Colorado State University Launches New School to Prepare Teachers, Principals

A new school to help prepare teachers and principals for today’s K-12 needs launched today at Colorado State University. The School of Teacher Education and Principal Preparation, or STEPP, will offer teaching licenses under a new structure at the university.

As a part of the College of Applied Human Sciences, the School of Education has been offering teacher licensure programs but the STEPP program consolidates resources for required classes from colleges across the Colorado State University campus. The School of Education will continue to provide graduate-level courses and degrees.

"Teaching is the essential profession, the one that makes all other professions possible," said April Mason, dean of the College of Applied Human Sciences. "The School of Teacher Education and Principal Preparation will focus attention on the important program of preparing the best teachers and administrators for our pre-K-12 education system. This new school will not only prepare new teachers and principals, it will enable faculty to conduct research and provide continuing education."

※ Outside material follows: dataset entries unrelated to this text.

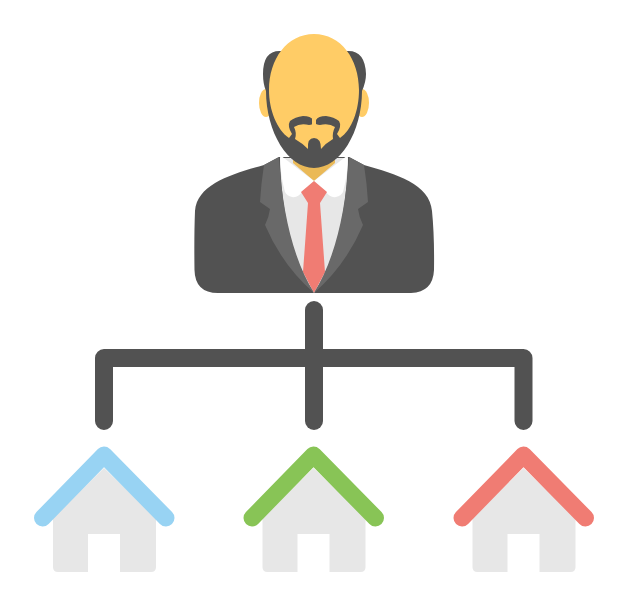
<!DOCTYPE html>
<html lang="en">
<head>
<meta charset="utf-8">
<title>Property manager and houses</title>
<style>
:root {
  --paper: #ffffff;
  --charcoal: #525252;
  --lapel: #696969;
  --skin: #ffcc66;
  --neck: #eab957;
  --light: #e7e7e7;
  --red: #f07c73;
  --blue: #98d3f3;
  --green: #88c456;
}
html, body { margin: 0; background: var(--paper); overflow: hidden; }
svg { display: block; width: 628px; height: 606px; }
.suit, .hair { fill: var(--charcoal); }
.lapel { fill: var(--lapel); }
.skin { fill: var(--skin); }
.neck { fill: var(--neck); }
.collar, .door { fill: var(--paper); }
.shirt, .wall { fill: var(--light); }
.tie { fill: var(--red); }
.connector { fill: none; stroke: var(--charcoal); stroke-width: 18; stroke-linecap: round; stroke-linejoin: round; }
.roof { fill: none; stroke: currentColor; stroke-width: 17; stroke-linecap: round; stroke-linejoin: round; }
.blue { color: var(--blue); }
.green { color: var(--green); }
.red { color: var(--red); }
</style>
</head>
<body>
<svg viewBox="0 0 628 606" role="img" aria-label="A bearded businessman linked to three houses">
  <defs>
    <g id="house">
      <path class="wall" d="M0 468 L52 518 V567 Q52 572 47 572 H-46 Q-51 572 -51 567 V518 Z"/>
      <rect class="door" x="-16" y="534" width="32" height="40"/>
      <path class="roof" d="M-61.500 518 L0 455 L62 518"/>
    </g>
    <path id="lapel-left" class="lapel" d="M279 157 L264 165 Q261 184 260 202 L270 209 Q269 217 265 225 Q282 265 314 293 Q284 244 279 157 Z"/>
    <path id="collar-left" class="collar" d="M280 155 L314 181 L302 192 Q298 198 292 197 Q287 196 285 192 Q280 174 280 155 Z"/>
  </defs>

  <g id="businessman">
    <path class="suit" d="M279 157 L264 165 C232 174 197 184 195 211 Q194 236 194.500 270 Q195 293 218 293 H411 Q433 292 434 270 Q434.500 236 432 211 C430 184 396 174 364 165 L349 157 Z"/>
    <path class="shirt" d="M280 158 H348 Q346 244 314 293 Q282 244 280 158 Z"/>
    <path class="neck" d="M293 155 H335 V163 L314 181 L293 163 Z"/>
    <use href="#collar-left"/>
    <use href="#collar-left" transform="matrix(-1 0 0 1 628 0)"/>
    <path class="tie" d="M314 181 L327 192 L320 203 L325 272 L314 293 L303 272 L308 203 L301 192 Z"/>
    <use href="#lapel-left"/>
    <use href="#lapel-left" transform="matrix(-1 0 0 1 628 0)"/>

    <g id="head">
      <ellipse class="skin" cx="266" cy="103" rx="7" ry="14"/>
      <ellipse class="skin" cx="362" cy="103" rx="7" ry="14"/>
      <path class="hair" d="M281 51 Q263 50 263 74 Q263 84 266 91 C266 132 288 168 314 168 C340 168 362 132 362 91 Q366 82 366 74 Q365 50 347 51 Z"/>
      <path class="skin" d="M314 34 C287 34 269 59 269 90 C269 110 277 130 289 138 L292 134 Q287 126 290 121 Q295 117 303 116 Q311 116 313 120 L314 122 L316 120 Q318 116 326 116 Q334 117 339 121 Q342 126 337 134 L340 138 C352 130 359 110 359 90 C359 59 341 34 314 34 Z"/>
      <path class="skin" d="M294 127 Q300 123 309 125 Q313 125 314 122 Q316 125 320 125 Q329 123 335 127 Q332 133 333 139 Q326 143 321 149 Q321 138 314 138 Q307 138 308 149 Q302 143 295 139 Q297 133 294 127 Z"/>
      <path class="skin" d="M312 116 H316 V128 H312 Z"/>
    </g>
  </g>

  <g id="connectors" class="connector">
    <path d="M314 310 V421"/>
    <path d="M104 421 V358 H523.500 V421"/>
  </g>

  <g id="houses">
    <use href="#house" class="blue" x="104"/>
    <use href="#house" class="green" x="313.500"/>
    <use href="#house" class="red" x="523.500"/>
  </g>
</svg>
</body>
</html>
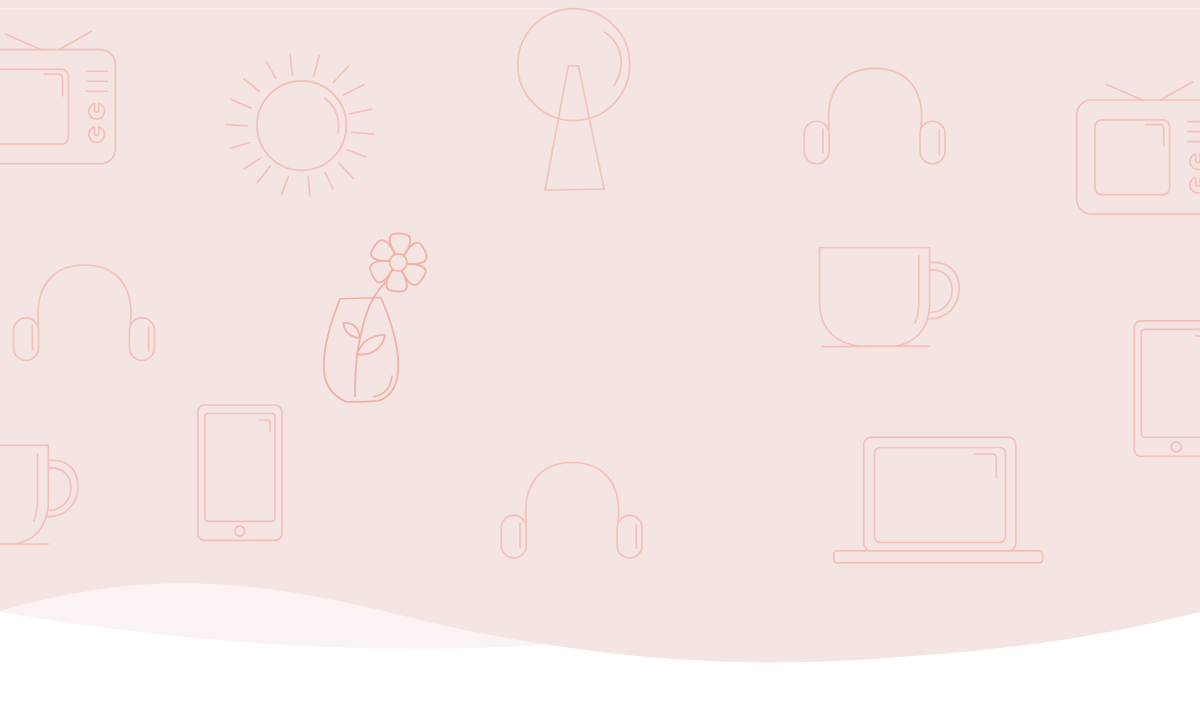
<!DOCTYPE html>
<html lang="en">
<head>
<meta charset="utf-8">
<title>Hero background with line icons</title>
<style>
:root {
  --blush: #f4e4e2;
  --blush-line: #f8edeb;
  --mist: #faf2f3;
  --paper: #ffffff;
  --icon: #f5c0b8;
  --icon-strong: #f3b0a6;
}
html, body { margin: 0; height: 100%; overflow: hidden; background: var(--paper); }
.hero { display: block; width: 1200px; height: 713px; }
.sky { fill: var(--blush); }
.top-rule { stroke: var(--blush-line); stroke-width: 1.5; }
.icons { fill: none; stroke: var(--icon); stroke-width: 2; stroke-linecap: round; stroke-linejoin: round; }
.vase { stroke: var(--icon-strong); stroke-width: 2.1; }
.wave-back { fill: var(--mist); }
.wave-front { fill: var(--paper); }
</style>
</head>
<body>
<svg class="hero" viewBox="0 0 1440 855.6" role="img" aria-label="Blush background with outlined household and gadget icons above a white wave">
  <defs>
    <path id="knob" d="M118.5 124.2A9.5 9.5 0 1 1 113.5 124.2V132a2.5 2.5 0 0 0 5 0Z"/>
    <g id="television">
      <path d="M6 40.500L49 59.500M71 59.500L110 37.500"/>
      <rect x="-29.500" y="59.500" width="168" height="137" rx="18"/>
      <rect x="-7.500" y="83.300" width="89.500" height="89.700" rx="8"/>
      <path d="M53 89H70q5 0 5 5V115M104 85.500H128.500M104 97.500H128.500M104 109.500H128.500"/>
      <use href="#knob"/>
      <use href="#knob" y="28"/>
    </g>
    <g id="headphones">
      <path d="M995 154C990 108 1012 82 1050 82S1111 108 1105 154"/>
      <rect x="965" y="145.500" width="30" height="51" rx="15"/>
      <rect x="1104" y="145.500" width="30" height="51" rx="15"/>
      <path d="M987.500 155V184M1127 156.500V185"/>
    </g>
    <g id="cup">
      <path d="M983.500 297H1115.500V366C1115 395 1097 415 1069 415.500H1034C1002 414 984 392 983.500 366Z"/>
      <path d="M986 416L1115.500 415.300M1102.500 307V364Q1102 379 1098 387.500"/>
      <path d="M1115.500 315C1138 313 1151 326 1151 346C1151 368 1136 383 1114 382.500M1115.500 324C1132 323 1142.500 332 1142.500 348S1131 375 1115 375"/>
    </g>
    <g id="tablet">
      <rect x="237.300" y="486" width="101" height="162.500" rx="8"/>
      <rect x="245.800" y="496.200" width="84.200" height="129.500" rx="4"/>
      <path d="M311 504H321q3 0 3 3V517"/>
      <circle cx="287.700" cy="637.300" r="6"/>
    </g>
    <path id="petal" d="M474 305C467 293 466 284 471 281Q480 279 489 282C496 286 491 297 485 306.500"/>
  </defs>

  <rect class="sky" width="1440" height="855.6"/>
  <path class="top-rule" d="M0 10.500H1440"/>

  <g class="icons">
    <use href="#television"/>
    <use href="#television" x="1321.5" y="60.5"/>

    <g id="sun">
      <circle cx="362" cy="150.700" r="53.700"/>
      <path d="M390 118Q410 134 405.500 160"/>
      <path d="M319.500 74L331 94M348 64.500L351 90M383 67L376.500 91.500M418 79.500L400 99M437 101.500L412 114M446 131L420 136.500M448.500 161L422 159M439 188.500L417 180M424 214L407 196M399.500 226.500L390 207M372 235L369.500 212M338 233.500L346 212M308.500 219.500L324.500 199M292.500 203L313 189.500M276.500 178L300 171M271.500 149.500L296.500 151M277 119L301 129.500M292.500 94.500L311 109.500"/>
    </g>

    <g id="ferris-wheel">
      <circle cx="688.500" cy="77.500" r="67.200"/>
      <path d="M682 79H694L725 227L654 228Z"/>
      <path d="M725.500 38.500C748 53 751 80 737 103"/>
    </g>

    <use href="#headphones"/>
    <use href="#headphones" x="-948.7" y="236"/>
    <use href="#headphones" x="-363.5" y="473"/>

    <use href="#cup"/>
    <use href="#cup" x="-1057.5" y="237.5"/>

    <use href="#tablet"/>
    <use href="#tablet" x="1123.8" y="-101"/>

    <g id="laptop">
      <rect x="1036.500" y="524.500" width="182.500" height="136.500" rx="9"/>
      <rect x="1049.500" y="537" width="157" height="114" rx="7"/>
      <path d="M1169.500 544.800H1190q5.500 0 5.500 5.500V573"/>
      <rect x="1000.500" y="661" width="250.500" height="14.500" rx="4"/>
    </g>

    <g class="vase">
      <path d="M408 358.500L457 357C470 387 478 415 478 438C478 463 470 476 454 481Q434 483 415 482C397 474 388 460 388.500 438C389 412 397 387 408 358.500Z"/>
      <path d="M470.500 451.500Q468 472 449 476"/>
      <path d="M426 475.500C426 430 430 410 438 382Q446 354 463.500 338"/>
      <path d="M431.500 406C420 404 413 398 412 387.500C424 386 431 394 431.500 406ZM428.500 425.500C434 408 448 402 462 402C459 418 446 427 428.500 425.500Z"/>
      <circle cx="478" cy="315" r="10.500"/>
      <use href="#petal"/>
      <use href="#petal" transform="rotate(60 478 315)"/>
      <use href="#petal" transform="rotate(120 478 315)"/>
      <use href="#petal" transform="rotate(180 478 315)"/>
      <use href="#petal" transform="rotate(240 478 315)"/>
      <use href="#petal" transform="rotate(300 478 315)"/>
    </g>
  </g>

  <path class="wave-back" d="M0 733C75 712 145 700 215 700C315 700 395 717 480 738Q570 761 657 773.500L640 790H0Z"/>
  <path class="wave-front" d="M0 734.500C170 763 330 778.500 500 778.500Q590 778 657 773.500C740 787 830 795 930 795C1000 795 1060 790 1100 787C1230 778 1340 760 1440 734.500V856H0Z"/>
</svg>
</body>
</html>
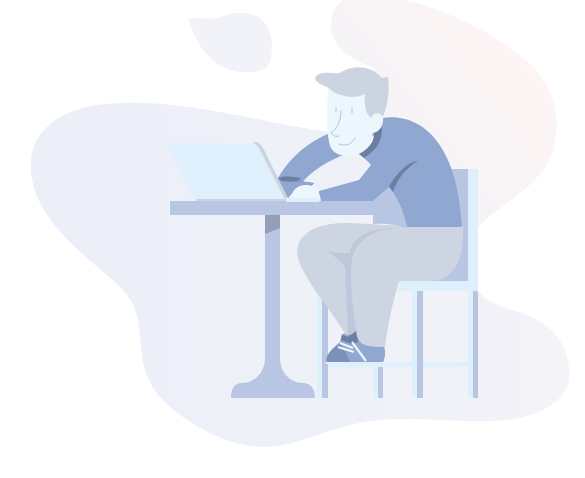
<!DOCTYPE html>
<html lang="en">
<head>
<meta charset="utf-8">
<title>Man working at a laptop</title>
<style>
:root {
  --ice: #def0fc;
  --skin: #ebf6fd;
  --periwinkle: #b9c6e3;
  --sweater: #90a7d1;
  --sweater-shade: #6c7fa3;
  --trousers: #cdd4e2;
  --trousers-shade: #bfc7da;
  --hair: #cdd4e1;
  --post-shade: #939fb8;
  --line: #b4c3da;
}
html, body { margin: 0; background: #fff; overflow: hidden; }
.scene { display: block; width: 585px; height: 478px; }
.ice { fill: var(--ice); }
.skin { fill: var(--skin); }
.wood { fill: var(--periwinkle); }
.sweater { fill: var(--sweater); }
.sweater-shade { fill: var(--sweater-shade); }
.trousers { fill: var(--trousers); }
.trousers-shade { fill: var(--trousers-shade); }
.hair { fill: var(--hair); }
.post-shade { fill: var(--post-shade); }
.features { fill: none; stroke: var(--line); stroke-width: 1; stroke-linecap: round; }
.laces { fill: none; stroke: var(--skin); stroke-width: 2.2; }
</style>
</head>
<body>
<svg class="scene" viewBox="0 0 585 478" role="img" aria-label="Man leaning on a table and working at a laptop">
  <defs>
    <linearGradient id="blush" gradientUnits="userSpaceOnUse" x1="545" y1="70" x2="390" y2="190">
      <stop offset="0" stop-color="#fef5f4"/>
      <stop offset="0.45" stop-color="#f9f4f6"/>
      <stop offset="1" stop-color="#f3f3f8"/>
    </linearGradient>
    <linearGradient id="mist" gradientUnits="userSpaceOnUse" x1="100" y1="300" x2="560" y2="300">
      <stop offset="0" stop-color="#eceff8"/>
      <stop offset="0.5" stop-color="#eff1f8"/>
      <stop offset="1" stop-color="#f3f3f8"/>
    </linearGradient>
  </defs>

  <g id="backdrop">
    <path fill="#f2f3f8" d="M189 19C196 16 209 21 221 17C236 11 252 11 262 20C272 29 274 47 270 61C267 72 254 73 240 72C212 69 195 44 189 19Z"/>
    <path fill="url(#blush)" d="M343 0H404C450 10 508 40 537 71C556 92 561 126 553 151C541 188 498 204 478 228L440 260L380 160L374 68C352 60 331 47 331 26C331 14 335 6 343 0Z"/>
    <path fill="url(#mist)" d="M31 160C33 130 62 108 105 104C180 97 250 121 330 132L400 150L478 226V291C490 307 512 308 532 317C558 329 571 352 569 378C566 402 538 419 495 421C440 423 400 413 350 425C318 433 293 447 262 447C225 446 183 422 160 397C143 377 142 358 140 335C138 312 134 300 116 283C80 251 27 214 31 160Z"/>
  </g>

  <g id="chair">
    <rect class="wood" x="440" y="169" width="29" height="113"/>
    <rect class="ice" x="468" y="169" width="10" height="122"/>
    <rect class="wood" x="373" y="362" width="10" height="36"/>
    <rect class="ice" x="373" y="362" width="5" height="36"/>
    <rect class="ice" x="317" y="281" width="161" height="10"/>
    <rect class="ice" x="317" y="291" width="6" height="107"/>
    <rect class="wood" x="322" y="291" width="6" height="107"/>
    <rect class="ice" x="412" y="291" width="5" height="107"/>
    <rect class="wood" x="417" y="291" width="6" height="107"/>
    <rect class="ice" x="468" y="291" width="5" height="107"/>
    <rect class="wood" x="473" y="291" width="5" height="107"/>
    <rect class="ice" x="328" y="362" width="84" height="5"/>
    <rect class="ice" x="423" y="362" width="45" height="5"/>
    <path class="wood" d="M400 281C436 281 463 276 463 226H478L468 281Z"/>
    <rect class="ice" x="468" y="169" width="10" height="122"/>
  </g>

  <g id="table">
    <path class="wood" d="M265 215H280V358C280 372 290 383 303 383C310 383 315 388 315 398H231C231 388 235 383 242 383C255 383 265 372 265 358Z"/>
    <path class="post-shade" d="M265 215H280V228L265 234Z"/>
  </g>

  <g id="legs">
    <path class="sweater" d="M342 334L358 331L357 338L383 346C386 351 385 357 383 362H327C325 355 333 348 340 342Z"/>
    <path class="trousers" d="M405 226H463C464 255 457 281 430 281H399C393 301 388 323 385 347C376 349 367 348 358 346L354 334L346 335C330 308 306 283 298 258C293 235 315 222 350 223Z"/>
    <path class="trousers-shade" d="M394 228C370 228 352 237 350 253C338 254 331 251 328 251C336 258 343 263 345 268C346 290 347 312 348 335L355 332L358 345C355 322 351 300 351 274C350 249 362 232 394 228Z"/>
    <path class="sweater" d="M327 362C325 355 333 349 341 342L357 336C360 344 363 347 384 347C386 352 385 358 383 362Z"/>
    <path class="sweater-shade" d="M342 335L348 337L356 331L358 342L352 344L341 340Z"/>
    <path class="sweater-shade" d="M326 360C327 353 333 348 340 344C344 349 348 356 350 362H327Z" opacity="0.55"/>
    <path class="laces" d="M340 343L353 348M338 347L354 352M352 342L366 361"/>
    <path class="ice" d="M325 362H384V364H327Z"/>
  </g>

  <g id="torso">
    <path class="wood" d="M373 201V224C385 223 396 225 407 228L405 200L390 185Z"/>
    <path class="sweater" d="M333 132C306 142 288 160 277 180L288 198L300 185C310 172 328 160 349 153L384 128Z"/>
    <path class="sweater" d="M382 118C424 112 458 147 462 227H407C404 212 398 198 389 187L373 201H319V191L359 180L371 165C368 161 363 157 359 154C376 149 382 135 382 118Z"/>
    <path class="sweater-shade" d="M382 118V128C382 142 375 152 364 157L359 154C371 148 378 136 380 119Z"/>
    <path class="sweater-shade" d="M364 158C378 149 382 138 382 126L374 133C374 142 369 150 360 154Z"/>
    <path class="sweater-shade" d="M418 161C406 162 397 174 389 186L393 192C397 179 406 168 418 161Z"/>
    <path class="sweater-shade" d="M277 179C283 175 294 177 301 178L298 181L314 183L311 186L290 184Z"/>
    <path class="sweater" d="M277 181C290 183 301 179 314 184L294 190L288 198Z"/>
  </g>

  <g id="head">
    <path class="skin" d="M328 90C327 112 326 136 331 148C338 160 360 158 370 143L373 133C380 132 384 125 383 117C381 112 376 112 371 116L366 94Z"/>
    <path class="hair" d="M315 78C320 70 331 74 340 73C350 65 371 64 382 78L388 77C390 93 387 106 383 117C380 112 374 112 371 118C365 112 364 104 365 94C354 100 336 96 327 87C322 85 316 83 315 78Z"/>
    <path class="features" d="M336 108V112M352 108V113M341 111C341 122 337 128 331 133C333 136 336 137 339 136M339 144C346 147 352 144 355 138"/>
  </g>

  <g id="tabletop">
    <rect class="wood" x="170" y="201" width="203" height="14"/>
    <path class="skin" d="M291 199C291 190 298 184 308 185C316 186 320 192 321 201H291Z"/>
  </g>

  <g id="laptop">
    <path fill="#cbd3e0" d="M253 142H257C262 144 265 152 269 160L288 198V201H196V198H282Z"/>
    <path class="ice" d="M166 143H253C257 144 259 148 262 154L285 199H197C192 197 190 192 187 186Z"/>
    <rect class="ice" x="286" y="198" width="33" height="4"/>
  </g>
</svg>
</body>
</html>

STEPP will intentionally address the shortage of teachers in the STEM disciplines – science, technology, engineering and math – along with shortfalls in foreign languages. The school also will focus on preparing principals to lead schools through today’s challenges. A new structure for the licensing process will create interdisciplinary study.

"Colorado State University is pleased to offer this opportunity to people who want to make a difference in the educational experience of students from pre-kindergarten through their senior year of high school," said CSU President Tony Frank. "The creation of this school better focuses our resources to realistically prepare teachers for today’s challenges and reflects our university’s desire to ensure an excellent and meaningful educational experience for students throughout their educational careers."

The current licensure process for educators at CSU is a non-degreed program; students receive their degree in a content area, such as history, and take teacher preparation classes in the School of Education. About 1,000 undergraduate and graduate students including early childhood, pre-kindergarten-12 and secondary education programs are currently in the licensure program. The existing School of Education will continue to offer advanced programs in education including a master’s and doctoral degree.   

While the shortage of qualified teachers in math and science and subsequent lack of student interest and achievement in these subjects has long been a national concern, a recent national report indicates that teachers in all disciplines are lacking in preparation. A study by the former president of the Teachers College at Columbia University concludes that a high majority of the nation’s 1,200 teacher preparation programs are mediocre to poor, are not in tune with the nation’s schools and don’t prepare teachers for real-world classrooms. Colorado State’s teacher preparation courses and programs consistently win praise by the Colorado Department of Education, and some of its programs are models for others in the nation.

The school will be directed by Donna Cooner, current director of the licensure program at the university.

"The creation of this school allows the university to strengthen an already strong licensure program for teachers and continue to build our principal preparation program," said Cooner. "It creates a structure needed to support CSU’s programs, which are fast becoming regional and national leaders in educator preparation."

The existing program places a high number of graduates in teaching positions.  A collaboration with local school districts results in CSU teachers-to-be receiving classroom experience with real students in real classrooms early and often in the teacher preparation program. The new teachers leave the program with a high level of skills and techniques based on the latest information available related to effective teaching and how young students learn.